It certainly was a lot of fun to explore the unknown rather than repeat things I already knew. Sometimes I would get stuck creatively so I would just play with fabrics, cut them, drape them, and something unexpected would happen.
This creativity really matters for your degree collection; it is meant to show you audience and prospective employers what makes you special.
You said you used a lot of hand techniques, please tell us about them.
There is a lot of detailing in my collection, in particular the 3D slashing that can be seen on the leather Dress and Jacket. The leather had to be slashed by hand and sewn to the base of the garment to create the 3 D forms. Another hand technique is the smocking. The smocking shirts were first sewn together and then smocked to shrink the size to fit.
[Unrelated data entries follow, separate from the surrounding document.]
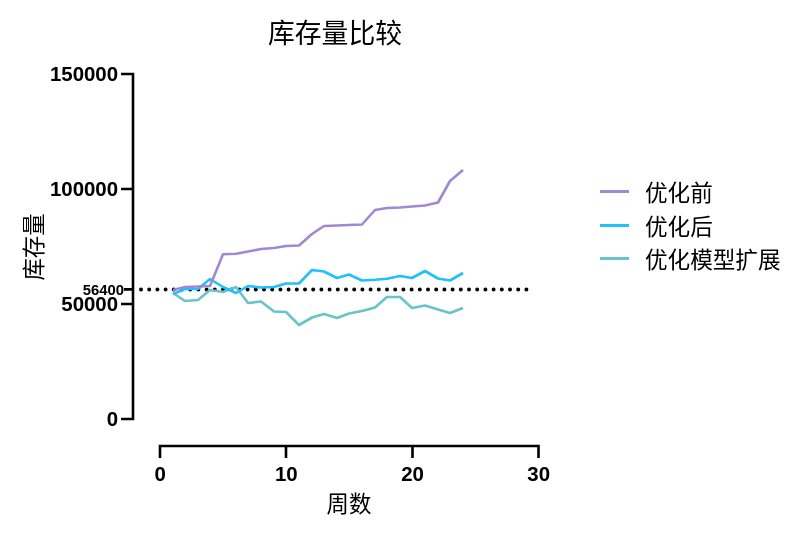
<!DOCTYPE html>
<html lang="zh-CN">
<head>
<meta charset="utf-8">
<title>库存量比较</title>
<style>
:root {
  --ink: #000;
  --paper: #fff;
  --before: #a088d4;
  --after: #1fc0fc;
  --extended: #68c4c8;
  --cjk: "Noto Sans CJK SC", "Noto Sans", sans-serif;
  --digits: "Liberation Sans", sans-serif;
}
* { box-sizing: border-box; margin: 0; padding: 0; }
html, body { width: 800px; height: 534px; overflow: hidden; background: var(--paper); }
.chart { position: relative; width: 800px; height: 534px; color: var(--ink); font-family: var(--cjk); }
.chart > * { position: absolute; }
.title { left: 235px; top: 12px; width: 200px; font-size: 26.8px; font-weight: 400; line-height: 40px; text-align: center; white-space: nowrap; }
.plot { left: 0; top: 0; width: 800px; height: 534px; }
.plot path, .plot polyline { fill: none; }
.axis { stroke: var(--ink); stroke-width: 2.6; }
.baseline { stroke: var(--ink); stroke-width: 4; stroke-linecap: round; stroke-dasharray: 0 8.2; }
.series { stroke-width: 2.6; stroke-linejoin: round; }
.before { stroke: var(--before); }
.after { stroke: var(--after); }
.extended { stroke: var(--extended); }
.ticks { display: grid; list-style: none; font: 700 20.4px/24px var(--digits); }
.ticks-y { left: 30px; top: 16px; width: 88px; grid-template-rows: repeat(4, 115.2px); align-items: center; text-align: right; }
.ticks-x { left: 97px; top: 462px; grid-template-columns: repeat(4, 126.2px); text-align: center; }
.baseline-label { left: 60px; top: 281px; width: 64px; font: 700 14.8px/18px var(--digits); text-align: right; }
.axis-name { font-size: 22.4px; line-height: 32px; text-align: center; white-space: nowrap; }
.name-x { left: 299px; top: 486px; width: 100px; }
.name-y { left: -18px; top: 231px; width: 100px; transform: rotate(-90deg); }
.legend { left: 600px; top: 175px; display: grid; grid-auto-rows: 33.5px; list-style: none; font-size: 22.6px; line-height: 33.5px; white-space: nowrap; }
.legend li { display: flex; align-items: center; gap: 16px; }
.swatch { width: 29px; height: 2.6px; }
.swatch-before { background: var(--before); }
.swatch-after { background: var(--after); }
.swatch-extended { background: var(--extended); }
</style>
</head>
<body>
<main class="chart">
  <h1 class="title">库存量比较</h1>

  <svg class="plot" viewBox="0 0 800 534" role="img" aria-label="每周库存量折线图">
    <path class="axis" d="M121 74H133V419H121M121 189H133M121 304H133M124 289.4H133"/>
    <path class="axis" d="M160 458V446H538.5V458M286 446V458M412.5 446V458"/>
    <path class="baseline" d="M141 289.4H532"/>
    <polyline class="series extended" points="173,293 185,301 198,300 210,290 223,292 236,287 248,303 261,301.5 274,311.5 286,312 299,325 312,317.5 324,314 337,318 349,313.5 362,311 375,307.5 387,297 400,297 412,308 425,305.5 438,309.5 450,313 463,308"/>
    <polyline class="series after" points="173,294 185,289 198,289 210,279 223,287 236,293 248,286 261,287.5 274,287 286,283.5 299,283.5 312,270 324,271.5 337,278 349,274.5 362,280.5 375,279.8 387,278.8 400,276 412,278 425,271 438,278.5 450,280.5 463,273"/>
    <polyline class="series before" points="173,290 185,287 198,286.5 210,286 223,254.3 236,253.8 248,251.5 261,249 274,248 286,246 299,245.5 312,234 324,226 337,225.5 349,225 362,224.5 375,210 387,208 400,207.5 412,206.5 425,205.5 438,202.5 450,181 463,170"/>
  </svg>

  <ul class="ticks ticks-y">
    <li>150000</li>
    <li>100000</li>
    <li>50000</li>
    <li>0</li>
  </ul>
  <p class="baseline-label">56400</p>
  <ul class="ticks ticks-x">
    <li>0</li>
    <li>10</li>
    <li>20</li>
    <li>30</li>
  </ul>
  <p class="axis-name name-y">库存量</p>
  <p class="axis-name name-x">周数</p>

  <ul class="legend">
    <li><span class="swatch swatch-before"></span>优化前</li>
    <li><span class="swatch swatch-after"></span>优化后</li>
    <li><span class="swatch swatch-extended"></span>优化模型扩展</li>
  </ul>
</main>
</body>
</html>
I loved doing handwork. I love focusing on one thing for a long time, it makes me feel calm and peaceful, something that I find difficult to achieve living in a big city.
What is the strongest memory of your time at Ryerson?
When the course started I was a bit nervous: everyone seemed to know what they were doing; I did not. But very soon I did not even have time to think about it; it was all about studying. Every semester I tried to fill up my schedule with variety of courses, such as millinery, history of costume, corsetry etc.
These courses helped me open my horizon and explore different areas of design. When looking back at my portfolio that I built over the school years, I had very different design styles, and now I slowly find and build my own style.
My final year was really interesting. The studio became our home; funnily enough it was lab 247 and we were there, 24/7!
The group became very close. We complained to each other and cheered for one another; there were tears and stress, but no matter how hard it was, passion kept us going.
Don’t think that because you like shopping and dressing up, studying fashion is the right choice for you. Designing fashion is not always as glamour as it looks. To be a designer you need to be passionate about designing and sewing. There is a lot of hard work involved.
I understand that your collection has been very well received?
I was a finalist at the ID international Emerging Designer Award in New Zealand, judged by fashion icons such as Hilary Alexander (UK), Nicholas Huxley (Australia) and Lutz Huelle (France). It was so inspiring to see other designer’s work. In July, I was one of the winners for the Who’s Next Prêt-à-Porter in Paris where I met international buyers, designers and editors. My first time in Europe was a wonderful experience.
I also have the honor to collaborate with Canadian leather company Danier. Two of my designs, the smocking shirt and the leather slashing pants is being mass produced for their Fall collection and will be available in stores across Canada. This is an amazing feeling!
So what are your plans now?
After graduation I took a month off and traveled a bit, visiting friends and family.
I am back in Toronto now and working on a Ready-To-Wear collection.
FORMATION is kind of a conceptual Art-to-Wear collection. I want to see how I evolve it into something more commercially viable. In parallel I am looking want to work in the industry, gaining more experience before I think about developing my own label.